Nationalism: Identities, Movements, Nation-States SOCIO4103
- Academic Session: 2019-20
- School: School of Social and Political Sciences
- Credits: 20
- Level: Level 4 (SCQF level 10)
- Typically Offered: Semester 2
- Available to Visiting Students: Yes
- Available to Erasmus Students: Yes
The concept of the 'national' simultaneously encompasses a form of consciousness, a mode of politics and a type of state. Using a combination of historical and comparative sociology the course will examine these three interconnected aspects: national identities and how these are 'imagined' or 'invented'; nationalism and how this is mobilised to establish new or defend existing nation-states, which have since the late 19th century been the basic components of the world capitalist system. Beginning with a survey the main definitions and theories of the nation, it then draws on a synthesis of 'modernist' theories to trace the historical development of nationalism from its first emergence in Western Europe during the early bourgeois revolutions through to the universal adoption of the nation-state form during the anti-colonial revolutions after the Second World War. The course then compares national consciousness with other forms of consciousness, particularly class consciousness, and nationalism with other forms of identity-based politics, particularly those based on ethnicity and 'race'. Finally the course will address the extent to which the three aspects of the 'national' are still relevant in a supposedly globalising world through series of case studies, including Scotland and the European Union.

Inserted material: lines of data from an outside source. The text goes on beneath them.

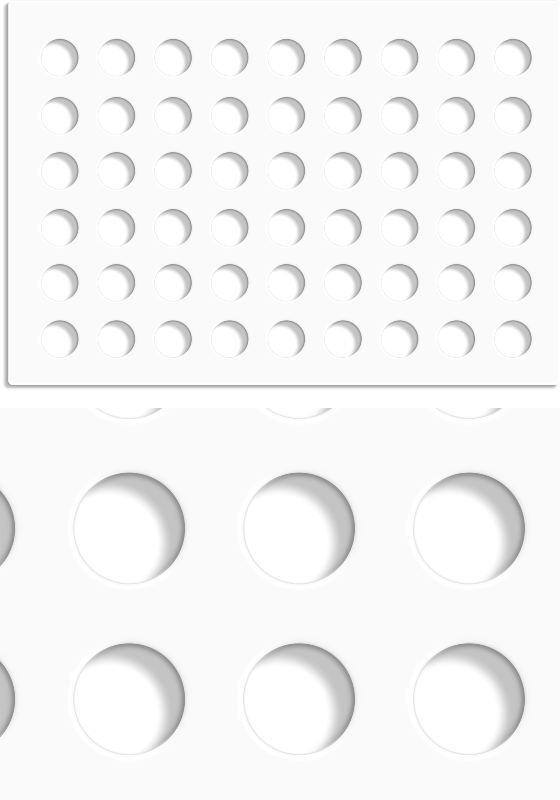
Top, the full canvas; bottom, a detail of the centre.
Give the GLSL for this pattern, as a Shadertoy shader.

```glsl
// A white rounded plate pierced by a 9 by 6 grid of round holes, lit from the
// upper right. Distance functions give the plate, its soft shadow and the
// shaded crescent and rim of each hole; lengths are percent of canvas height.

float roundedBox(vec2 p, vec2 halfSize, float radius) {
    vec2 q = abs(p) - halfSize + radius;
    return length(max(q, 0.0)) + min(max(q.x, q.y), 0.0) - radius;
}

float plateDistance(vec2 p) {
    return roundedBox(p - vec2(72.55, 50.84), vec2(70.47, 49.1), 1.2);
}

// Offset from the nearest hole centre; rows are slightly uneven in height.
vec2 holeOffset(vec2 p) {
    float rowNudge[6] = float[6](0.0, 0.0, -0.32, -0.16, -0.46, 0.0);
    vec2 first = vec2(15.25, 13.5);
    vec2 pitch = vec2(14.45, 14.36);
    vec2 cell = clamp(floor((p - first) / pitch + 0.5), vec2(0.0), vec2(8.0, 5.0));
    return p - first - cell * pitch - vec2(0.0, rowNudge[int(cell.y)]);
}

// White floor under a hole, with the shadow thrown by its upper right edge.
float holeShade(vec2 q, float edge, float facing) {
    float lit = length(q - vec2(-1.7, -1.25)) - 4.75;
    float shade = mix(1.0, 0.77, smoothstep(-0.75, 0.65, lit));
    float rim = exp(-edge * edge / 0.13) * smoothstep(-0.35, 0.6, facing);
    shade = mix(shade, 0.53, rim * 0.85);
    // Thin grey line where the lit edge meets the floor.
    float rimLine = exp(-edge * edge / 0.012) * smoothstep(0.4, -0.2, facing);
    return mix(shade, 0.86, rimLine * 0.8);
}

void mainImage(out vec4 fragColor, in vec2 fragCoord) {
    vec2 p = fragCoord / iResolution.y * 100.0;
    float pixel = 100.0 / iResolution.y;

    // Backdrop with the plate's soft shadow and a darker contact line.
    float plate = plateDistance(p);
    float shadow = plateDistance(p + vec2(1.05, 0.8));
    float backdrop = mix(1.0, 0.74, 1.0 - smoothstep(-0.75, 0.55, shadow));
    float contact = exp(-max(plate, 0.0) / 0.3) * (1.0 - smoothstep(-0.5, 0.3, shadow));
    backdrop = mix(backdrop, 0.55, contact * 0.8);

    // Plate face with a faint bevel along its outer edge.
    float face = mix(0.98, 1.0, exp(-abs(plate + 0.35) / 0.18));
    face = mix(face, 0.93, 0.6 * smoothstep(-0.25, 0.0, plate));

    // Holes, ringed by a pale highlight on the lower left.
    vec2 q = holeOffset(p);
    float edge = length(q) - 4.75;
    float facing = dot(q, vec2(0.8, 0.6)) / max(length(q), 0.001);
    float ring = exp(-(edge - 0.3) * (edge - 0.3) / 0.04);
    face = mix(face, 1.0, ring * (1.0 - smoothstep(-0.3, 0.4, facing)));
    face -= 0.12 * exp(-max(edge, 0.0) / 0.15) * smoothstep(0.0, 0.8, facing);
    float inside = 1.0 - smoothstep(-0.5, 0.5, edge / pixel);
    face = mix(face, holeShade(q, edge, facing), inside);

    float shade = mix(backdrop, face, 1.0 - smoothstep(-0.5, 0.5, plate / pixel));
    fragColor = vec4(vec3(shade), 1.0);
}
```
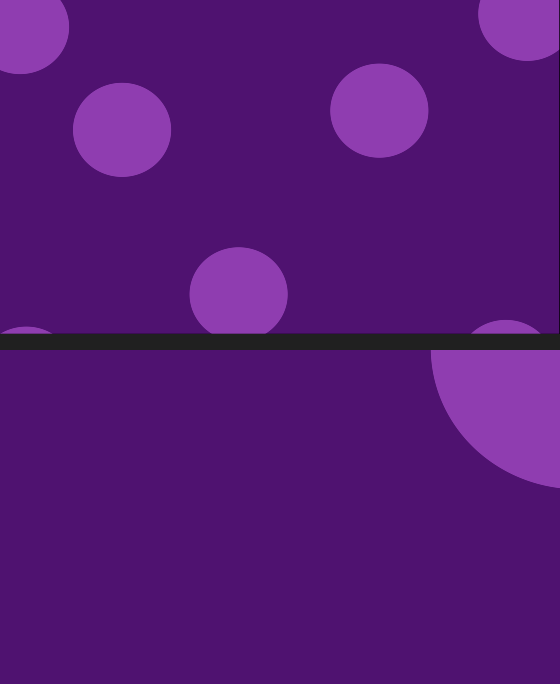
Top: the whole. Bottom: its middle third, enlarged.
This pattern is drawn by a WebGL 2 fragment shader. Its source:

```glsl
#version 300 es
precision highp float;
// Large, sparse lilac dots scattered in sagging festoons on deep purple.

#define GROUND vec3(0.31, 0.07, 0.44)
#define DOT_COLOR vec3(0.56, 0.24, 0.69)
#define DOT_RADII vec2(0.147, 0.141)
#define PITCH vec2(0.369, 1.057)
#define START vec2(0.070, 0.929)
#define DROP 0.83
#define LEAN 0.105
#define TILT vec2(0.0067, 0.0225)
#define SPLAY 0.0175
#define JITTER 0.02
#define SPAN 4.0
#define RIM vec2(0.0024, 0.003)

uniform vec2 u_resolution;
out vec4 fragColor;

// Integer hash of a cell, giving two values in 0..1.
vec2 hash2(vec2 cell) {
    uvec2 q = uvec2(ivec2(cell)) * uvec2(1597u, 3571u);
    uint n = (q.x ^ q.y) * 277803u;
    n = (n ^ (n >> 15)) * 73244475u;
    n ^= n >> 16;
    return vec2(n & 65535u, n >> 16) / 65535.0;
}

// Centre of the dot in a given column and festoon row.
vec2 dotCentre(vec2 cell) {
    float phase = mod(cell.x, SPAN) / SPAN;
    float sag = pow(1.0 - abs(2.0 * phase - 1.0), 1.42);
    float swing = sin(6.28318 * phase);
    vec2 shift = vec2(LEAN * sin(3.14159 * phase), DROP * sag + TILT.y * swing);
    vec2 skew = cell.x * vec2(SPLAY * (0.5 - cell.y), TILT.x);
    vec2 jitter = JITTER * (hash2(cell) - 0.5);
    return START + vec2(1.0, -1.0) * cell * PITCH - shift + skew + jitter;
}

// Approximate signed distance to an axis-aligned ellipse.
float ellipseDistance(vec2 offset, vec2 radii) {
    return (length(offset / radii) - 1.0) * min(radii.x, radii.y);
}

void main() {
    // Units of canvas height, origin at the lower left.
    vec2 p = gl_FragCoord.xy / u_resolution.y;
    float pixel = 1.0 / u_resolution.y;

    // Nearest dot among the neighbouring columns and rows.
    vec2 home = floor((p - START) * vec2(1.0, -1.0) / PITCH + 0.5);
    float nearest = 1.0;
    for (int x = -1; x <= 1; x++) {
        for (int y = -1; y <= 1; y++) {
            vec2 centre = dotCentre(home + vec2(x, y));
            nearest = min(nearest, ellipseDistance(p - centre, DOT_RADII));
        }
    }

    // Flat fill with a one-pixel soft edge.
    float cover = 1.0 - smoothstep(-0.5 * pixel, 0.5 * pixel, nearest);
    vec3 color = mix(GROUND, DOT_COLOR, cover);

    // Hairline rim: dark on the right, faint along the bottom.
    vec2 gap = vec2(u_resolution.x * pixel - p.x, p.y);
    vec2 rim = clamp((RIM - gap) / pixel + 0.5, 0.0, 1.0);
    color *= (1.0 - 0.9 * rim.x) * (1.0 - 0.25 * rim.y);
    fragColor = vec4(color, 1.0);
}
```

2 hours of lectures/seminars per week for 10 weeks.
Requirements of Entry
Mandatory Entry Requirements
Entry to Honours Sociology requires a grade point average of 12 (Grade C) over Sociology 2A and Sociology 2B as a first attempt.
One 4000 word essay chosen from a selection of questions.
Are reassessment opportunities available for all summative assessments? Not applicable$reassessOppTxt
The course aims:
■ to introduce students to the debates over nations and nationalism;
■ to help students make a critical assessment of different theories;
■ to encourage students to take an interdisciplinary approach to the study of the subject;
■ and to equip students to make their own analysis of both historical and contemporary national movements.
Intended Learning Outcomes of Course
By the end of this course students will have:
■ an awareness of the main theories of nationalism and capability of evaluating their varying levels of explanatory power;
■ an ability to distinguish between different types of nationalism (ethnic/civic, oppressor/oppressed, secessionist/irredentist) and between different forms taken by nations (nation-states, stateless nations, de-territorialised 'peoples'); and
■ and understanding of the connections between nation, ethnicity and 'race'.
Minimum Requirement for Award of Credits
Students must submit at least 75% by weight of the components (including examinations) of the course's summative assessment.